At Bugsnag, one of our main goals has always been to help you prioritize and fix the bugs that matter. The purpose of our new Alerting and Workflow Engine is exactly that.
With the new engine, you can create any set of filters in the search bar, save the set of filters as a bookmark, and use this bookmark to filter alerts in order to only receive notifications for errors that matter to you.
In the first blog of this series, we went into detail about how to make use of the new alerting capabilities to minimize noise and deliver only alerts that are relevant and actionable. In this second blog, we will focus on how you can use the new Alerting and Workflow Engine to prioritize and fix the bugs that matter to your team.
In a large or mid-sized application, different teams will contribute to different parts of the codebase. Suppose your team is one of a dozen teams, all working together on an application that makes a mobile game. Perhaps your team works on maintaining the in-app purchases feature set, while another works on the account setup up flow, and yet another works on character customization features. The team that should be notified of a bug depends on which part of the code a bug originates from. Naturally, your team has no need for notifications about errors originating from another team’s code.

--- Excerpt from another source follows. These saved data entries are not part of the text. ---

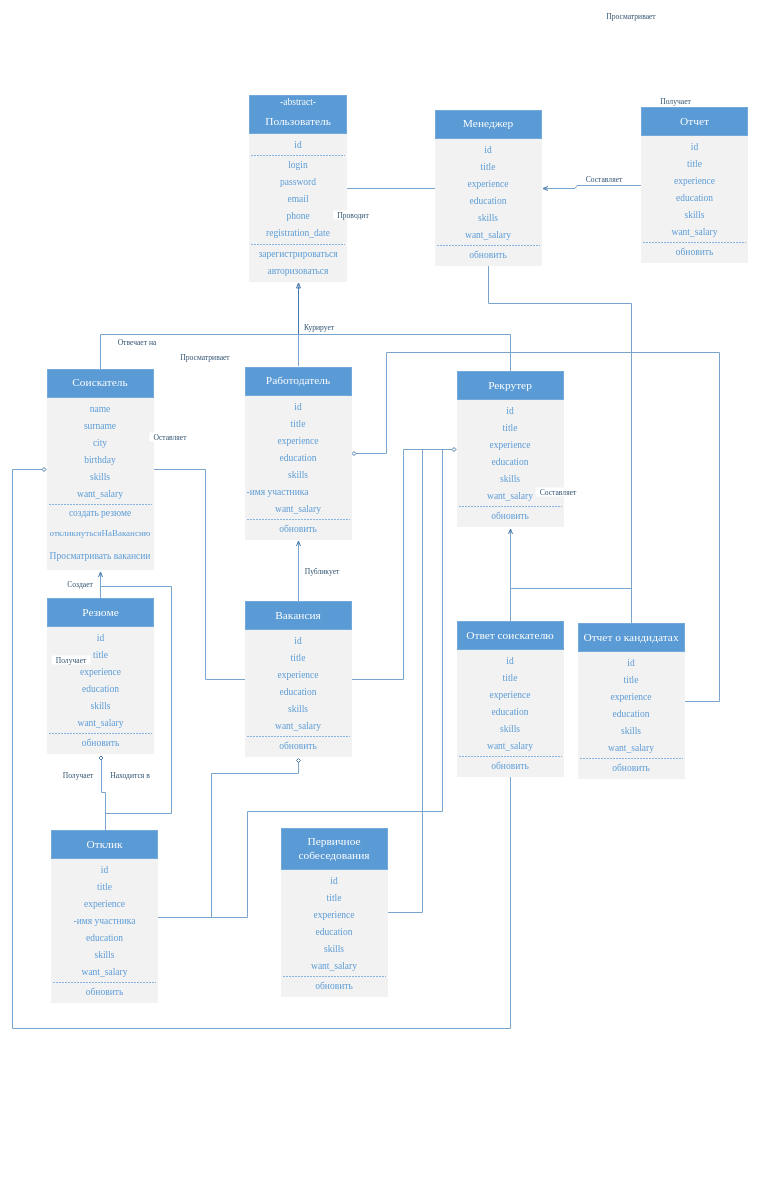
<!DOCTYPE html>
<html lang="ru">
<head>
<meta charset="utf-8">
<title>Диаграмма классов</title>
<style>
:root { --blue: #5b9bd5; --edge: #74aadb; --dots: #85b4e0; --panel: #f2f2f2; --line: #7aa5cf; --tip: #4677a8; --ink: #2f5270; --paper: #fff; }
* { box-sizing: border-box; margin: 0; padding: 0; }
html, body { width: 757px; height: 1200px; overflow: hidden; background: var(--paper); }
.diagram { position: relative; width: 757px; height: 1200px; overflow: hidden; font-family: "Liberation Serif", serif; }
.links { position: absolute; left: 0; top: 0; fill: none; stroke: var(--line); stroke-width: 1; }
.tips { stroke: var(--tip); }
.class { position: absolute; left: var(--x); top: var(--y); width: 107px; display: flex; flex-direction: column; background: var(--panel); color: var(--blue); font-size: 9.5px; text-align: center; }
.class header { height: 29px; padding-bottom: 2px; display: flex; flex-direction: column; align-items: center; justify-content: center; background: var(--blue); color: var(--paper); border: 1px solid var(--edge); }
h2 { font-size: 11.4px; line-height: 14px; font-weight: 400; }
.class ul { list-style: none; padding: 3px 0 1px; margin: 0 2px; }
.class ul + ul { padding: 2px 0; background: repeating-linear-gradient(90deg, var(--dots) 0 2px, transparent 2px 3px) left top / 100% 1px no-repeat; }
.class li { height: 17px; line-height: 17px; white-space: nowrap; }
.class .start { text-align: left; }
.class .tall { height: 23px; line-height: 23px; }
.class .long { font-size: 9px; }
.class.seeker ul + ul { padding-top: 1px; }
.class.user { width: 98px; }
.class.user header { height: 39px; padding: 0; justify-content: flex-start; }
.user header p { line-height: 12px; }
.user h2 { line-height: 26px; }
.class.double header { height: 42px; }
.label { position: absolute; left: var(--x); top: var(--y); transform: translate(-50%, -50%); font-size: 7.6px; line-height: 9px; color: var(--ink); white-space: nowrap; }
.plate { padding: 0 4px; background: var(--paper); }
</style>
</head>
<body>
<main class="diagram">
<svg class="links" width="757" height="1200" viewBox="0 0 757 1200" aria-hidden="true">
  <defs>
    <path id="arrow" d="M-2 5L0 0L2 5"/>
    <path id="diamond" d="M-2 0L0 -2L2 0L0 2Z" fill="#fff"/>
  </defs>
  <g>
    <path d="M347 188.5H435"/>
    <path d="M642 185.5H577L575 188.5H543"/>
    <path d="M488.5 266V303.5H631.5V623"/>
    <path d="M100.5 369V334.5H298.5"/>
    <path d="M298.5 366V284"/>
    <path d="M510.5 371V334.5H298.5"/>
    <path d="M356 453.5H386.5V352.5H719.5V701.5H685"/>
    <path d="M42 469.5H12.5V1028.5H510.5V777"/>
    <path d="M154 469.5H205.5V679.5H245"/>
    <path d="M352 679.5H403.5V449.5H452"/>
    <path d="M388 912.5H422.5V449.5"/>
    <path d="M158 917.5H247.5V811.5H442.5V449.5"/>
    <path d="M298.5 601V542"/>
    <path d="M510.5 621V529"/>
    <path d="M631.5 623V588.5H510.5V529"/>
    <path d="M100.5 598V572"/>
    <path d="M105.5 830V813.5H171.5V586.5H100.5"/>
    <path d="M101.5 760V792.5H105.5V830"/>
    <path d="M298.5 762V773.5H211.5V917.5H158"/>
  </g>
  <g class="tips">
    <path d="M298.5 283L300.5 288H296.5Z"/>
    <path d="M298.5 287V334"/>
    <use href="#arrow" transform="translate(543 188.5) rotate(-90)"/>
    <use href="#arrow" x="298.5" y="541"/>
    <use href="#arrow" x="510.5" y="529"/>
    <use href="#arrow" x="100.5" y="572"/>
    <use href="#diamond" x="44" y="469.5"/>
    <use href="#diamond" x="354" y="453.5"/>
    <use href="#diamond" x="454" y="449.5"/>
    <use href="#diamond" x="101" y="758"/>
    <use href="#diamond" x="298.5" y="760.5"/>
  </g>
</svg>

<section class="class user" style="--x:249px;--y:95px">
  <header><p>-abstract-</p><h2>Пользователь</h2></header>
  <ul><li>id</li></ul>
  <ul><li>login</li><li>password</li><li>email</li><li>phone</li><li>registration_date</li></ul>
  <ul><li>зарегистрироваться</li><li>авторизоваться</li></ul>
</section>

<section class="class" style="--x:434.5px;--y:109.5px">
  <header><h2>Менеджер</h2></header>
  <ul><li>id</li><li>title</li><li>experience</li><li>education</li><li>skills</li><li>want_salary</li></ul>
  <ul><li>обновить</li></ul>
</section>

<section class="class" style="--x:641px;--y:107px">
  <header><h2>Отчет</h2></header>
  <ul><li>id</li><li>title</li><li>experience</li><li>education</li><li>skills</li><li>want_salary</li></ul>
  <ul><li>обновить</li></ul>
</section>

<section class="class seeker" style="--x:46.5px;--y:368.5px">
  <header><h2>Соискатель</h2></header>
  <ul><li>name</li><li>surname</li><li>city</li><li>birthday</li><li>skills</li><li>want_salary</li></ul>
  <ul><li>создать резюме</li><li class="tall long">откликнутьсяНаВакансию</li><li class="tall">Просматривать вакансии</li></ul>
</section>

<section class="class" style="--x:244.5px;--y:366.5px">
  <header><h2>Работодатель</h2></header>
  <ul><li>id</li><li>title</li><li>experience</li><li>education</li><li>skills</li><li class="start">-имя участника</li><li>want_salary</li></ul>
  <ul><li>обновить</li></ul>
</section>

<section class="class" style="--x:456.5px;--y:371px">
  <header><h2>Рекрутер</h2></header>
  <ul><li>id</li><li>title</li><li>experience</li><li>education</li><li>skills</li><li>want_salary</li></ul>
  <ul><li>обновить</li></ul>
</section>

<section class="class" style="--x:47px;--y:598px">
  <header><h2>Резюме</h2></header>
  <ul><li>id</li><li>title</li><li>experience</li><li>education</li><li>skills</li><li>want_salary</li></ul>
  <ul><li>обновить</li></ul>
</section>

<section class="class" style="--x:244.5px;--y:601px">
  <header><h2>Вакансия</h2></header>
  <ul><li>id</li><li>title</li><li>experience</li><li>education</li><li>skills</li><li>want_salary</li></ul>
  <ul><li>обновить</li></ul>
</section>

<section class="class" style="--x:456.5px;--y:621px">
  <header><h2>Ответ соискателю</h2></header>
  <ul><li>id</li><li>title</li><li>experience</li><li>education</li><li>skills</li><li>want_salary</li></ul>
  <ul><li>обновить</li></ul>
</section>

<section class="class" style="--x:577.5px;--y:623px">
  <header><h2>Отчет о кандидатах</h2></header>
  <ul><li>id</li><li>title</li><li>experience</li><li>education</li><li>skills</li><li>want_salary</li></ul>
  <ul><li>обновить</li></ul>
</section>

<section class="class" style="--x:51px;--y:830px">
  <header><h2>Отклик</h2></header>
  <ul><li>id</li><li>title</li><li>experience</li><li>-имя участника</li><li>education</li><li>skills</li><li>want_salary</li></ul>
  <ul><li>обновить</li></ul>
</section>

<section class="class double" style="--x:280.5px;--y:828px">
  <header><h2>Первичное<br>собеседования</h2></header>
  <ul><li>id</li><li>title</li><li>experience</li><li>education</li><li>skills</li><li>want_salary</li></ul>
  <ul><li>обновить</li></ul>
</section>

<span class="label" style="--x:631px;--y:15.5px">Просматривает</span>
<span class="label" style="--x:675.5px;--y:101px">Получает</span>
<span class="label" style="--x:604px;--y:178.5px">Составляет</span>
<span class="label plate" style="--x:353px;--y:215px">Проводит</span>
<span class="label" style="--x:319px;--y:326.5px">Курирует</span>
<span class="label" style="--x:137px;--y:341.5px">Отвечает на</span>
<span class="label" style="--x:205px;--y:356.5px">Просматривает</span>
<span class="label plate" style="--x:170px;--y:436.5px">Оставляет</span>
<span class="label plate" style="--x:558px;--y:491.5px">Составляет</span>
<span class="label" style="--x:322px;--y:570.5px">Публикует</span>
<span class="label" style="--x:80px;--y:583.5px">Создает</span>
<span class="label plate" style="--x:71px;--y:659.5px">Получает</span>
<span class="label" style="--x:78px;--y:774.5px">Получает</span>
<span class="label" style="--x:130px;--y:774.5px">Находится в</span>
</main>
</body>
</html>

Bugsnag automatically reports the stacktrace, including fields such as file and method. These fields can be used to filter for code that is under the team’s code ownership, saved as a bookmark and added to a notification. Additionally, custom filters can be used to tag any error for code ownership and similarly applied to a notification. When error notifications are being sent directly to the team who owns the code, you can streamline the triaging process and save valuable time for your Release Manager, SRE or Engineering Manager, who may be triaging these errors manually today.
Additionally, error notifications can also be useful in highlighting issues with the specific feature or A/B test group your team is working on. Custom filters can be configured based on feature flags or experiment groups which can subsequently be saved as a bookmark and associated with a notification. This will filter out the noisy alerts from parts of the application you don’t care about and make sure you are notified of every issue with the feature you’re focusing on.
Let’s illustrate with an example of how a team can leverage notifications to be notified of only the errors in their code.
Using this bookmark to filter alerts, you can ensure that the alerts you receive are relevant and actionable for your team. Once you’re aware of the bugs affecting your team without the noise of bugs that originate from another team’s codebase, you can begin to build team alignment around these bugs and prioritize them accordingly.
Stay tuned for the next blog in this series to learn about how you can leverage notifications to identify and prioritize errors affecting your most valuable customers.